→ What to work on
When you retype the entries, keep each one exact and leave out the pictures.

→ Data supplied
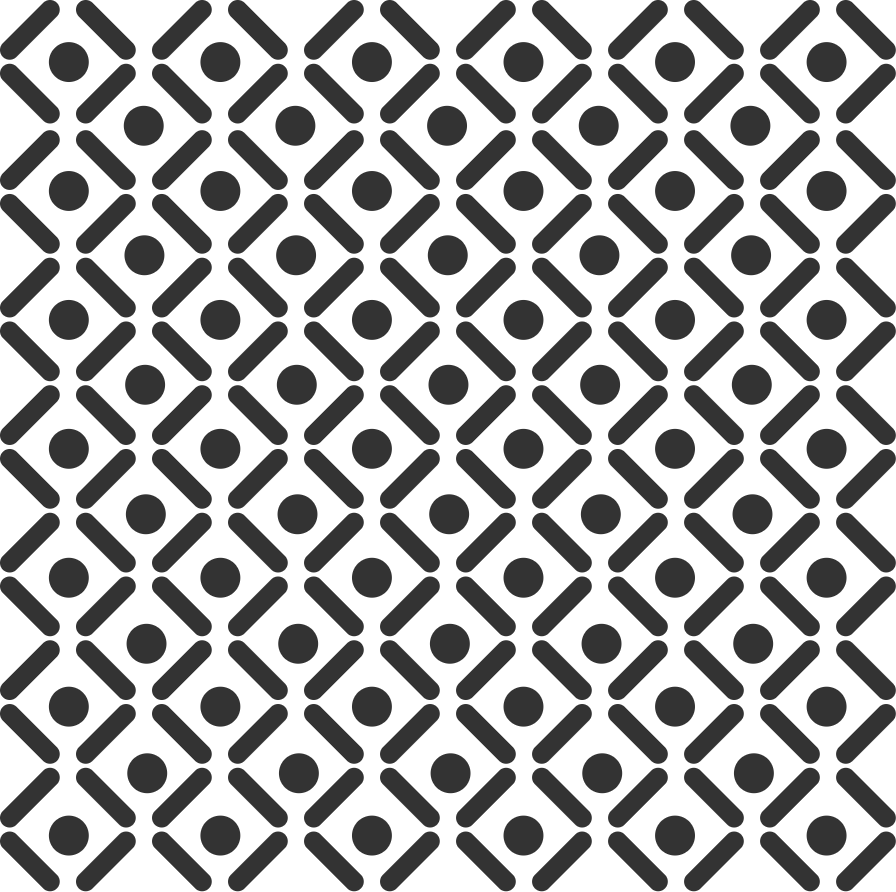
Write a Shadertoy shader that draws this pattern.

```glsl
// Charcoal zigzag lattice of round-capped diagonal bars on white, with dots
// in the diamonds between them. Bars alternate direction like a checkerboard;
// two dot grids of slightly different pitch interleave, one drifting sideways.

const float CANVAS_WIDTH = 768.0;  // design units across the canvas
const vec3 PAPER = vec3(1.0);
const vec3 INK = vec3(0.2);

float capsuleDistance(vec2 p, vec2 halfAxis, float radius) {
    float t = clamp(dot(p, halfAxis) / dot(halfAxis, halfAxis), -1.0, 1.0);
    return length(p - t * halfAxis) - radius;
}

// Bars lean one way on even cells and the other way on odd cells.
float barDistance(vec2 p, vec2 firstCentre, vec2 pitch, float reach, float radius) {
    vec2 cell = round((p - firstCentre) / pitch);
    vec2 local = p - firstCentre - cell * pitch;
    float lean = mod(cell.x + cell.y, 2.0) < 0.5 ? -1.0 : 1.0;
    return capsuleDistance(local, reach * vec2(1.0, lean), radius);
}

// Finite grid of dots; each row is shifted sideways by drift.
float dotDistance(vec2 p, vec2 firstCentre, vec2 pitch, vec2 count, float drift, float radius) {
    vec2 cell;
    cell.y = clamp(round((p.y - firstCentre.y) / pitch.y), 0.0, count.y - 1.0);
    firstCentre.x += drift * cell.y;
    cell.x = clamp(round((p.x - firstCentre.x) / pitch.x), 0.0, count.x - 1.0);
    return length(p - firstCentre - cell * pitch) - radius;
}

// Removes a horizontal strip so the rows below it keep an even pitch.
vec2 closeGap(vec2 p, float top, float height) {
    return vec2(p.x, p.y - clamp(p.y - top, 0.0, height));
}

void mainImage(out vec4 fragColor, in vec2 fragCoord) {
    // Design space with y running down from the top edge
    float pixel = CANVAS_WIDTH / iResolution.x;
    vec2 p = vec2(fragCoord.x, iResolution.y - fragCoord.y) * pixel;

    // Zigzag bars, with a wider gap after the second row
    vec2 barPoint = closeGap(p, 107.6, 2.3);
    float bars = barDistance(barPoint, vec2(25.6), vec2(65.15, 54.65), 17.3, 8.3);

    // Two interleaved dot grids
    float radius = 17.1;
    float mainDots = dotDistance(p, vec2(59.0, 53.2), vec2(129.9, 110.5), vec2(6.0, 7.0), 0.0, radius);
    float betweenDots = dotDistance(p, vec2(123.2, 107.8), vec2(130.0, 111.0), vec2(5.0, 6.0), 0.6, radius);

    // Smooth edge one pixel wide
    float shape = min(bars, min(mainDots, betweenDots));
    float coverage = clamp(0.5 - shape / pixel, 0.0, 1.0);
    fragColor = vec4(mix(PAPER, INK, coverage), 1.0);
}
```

→ Answer to this task
Write a Shadertoy shader that draws this pattern.

```glsl
// Charcoal zigzag lattice of round-capped diagonal bars on white, with dots
// in the diamonds between them. Bars alternate direction like a checkerboard;
// two dot grids of slightly different pitch interleave, one drifting sideways.

const float CANVAS_WIDTH = 768.0;  // design units across the canvas
const vec3 PAPER = vec3(1.0);
const vec3 INK = vec3(0.2);

float capsuleDistance(vec2 p, vec2 halfAxis, float radius) {
    float t = clamp(dot(p, halfAxis) / dot(halfAxis, halfAxis), -1.0, 1.0);
    return length(p - t * halfAxis) - radius;
}

// Bars lean one way on even cells and the other way on odd cells.
float barDistance(vec2 p, vec2 firstCentre, vec2 pitch, float reach, float radius) {
    vec2 cell = round((p - firstCentre) / pitch);
    vec2 local = p - firstCentre - cell * pitch;
    float lean = mod(cell.x + cell.y, 2.0) < 0.5 ? -1.0 : 1.0;
    return capsuleDistance(local, reach * vec2(1.0, lean), radius);
}

// Finite grid of dots; each row is shifted sideways by drift.
float dotDistance(vec2 p, vec2 firstCentre, vec2 pitch, vec2 count, float drift, float radius) {
    vec2 cell;
    cell.y = clamp(round((p.y - firstCentre.y) / pitch.y), 0.0, count.y - 1.0);
    firstCentre.x += drift * cell.y;
    cell.x = clamp(round((p.x - firstCentre.x) / pitch.x), 0.0, count.x - 1.0);
    return length(p - firstCentre - cell * pitch) - radius;
}

// Removes a horizontal strip so the rows below it keep an even pitch.
vec2 closeGap(vec2 p, float top, float height) {
    return vec2(p.x, p.y - clamp(p.y - top, 0.0, height));
}

void mainImage(out vec4 fragColor, in vec2 fragCoord) {
    // Design space with y running down from the top edge
    float pixel = CANVAS_WIDTH / iResolution.x;
    vec2 p = vec2(fragCoord.x, iResolution.y - fragCoord.y) * pixel;

    // Zigzag bars, with a wider gap after the second row
    vec2 barPoint = closeGap(p, 107.6, 2.3);
    float bars = barDistance(barPoint, vec2(25.6), vec2(65.15, 54.65), 17.3, 8.3);

    // Two interleaved dot grids
    float radius = 17.1;
    float mainDots = dotDistance(p, vec2(59.0, 53.2), vec2(129.9, 110.5), vec2(6.0, 7.0), 0.0, radius);
    float betweenDots = dotDistance(p, vec2(123.2, 107.8), vec2(130.0, 111.0), vec2(5.0, 6.0), 0.6, radius);

    // Smooth edge one pixel wide
    float shape = min(bars, min(mainDots, betweenDots));
    float coverage = clamp(0.5 - shape / pixel, 0.0, 1.0);
    fragColor = vec4(mix(PAPER, INK, coverage), 1.0);
}
```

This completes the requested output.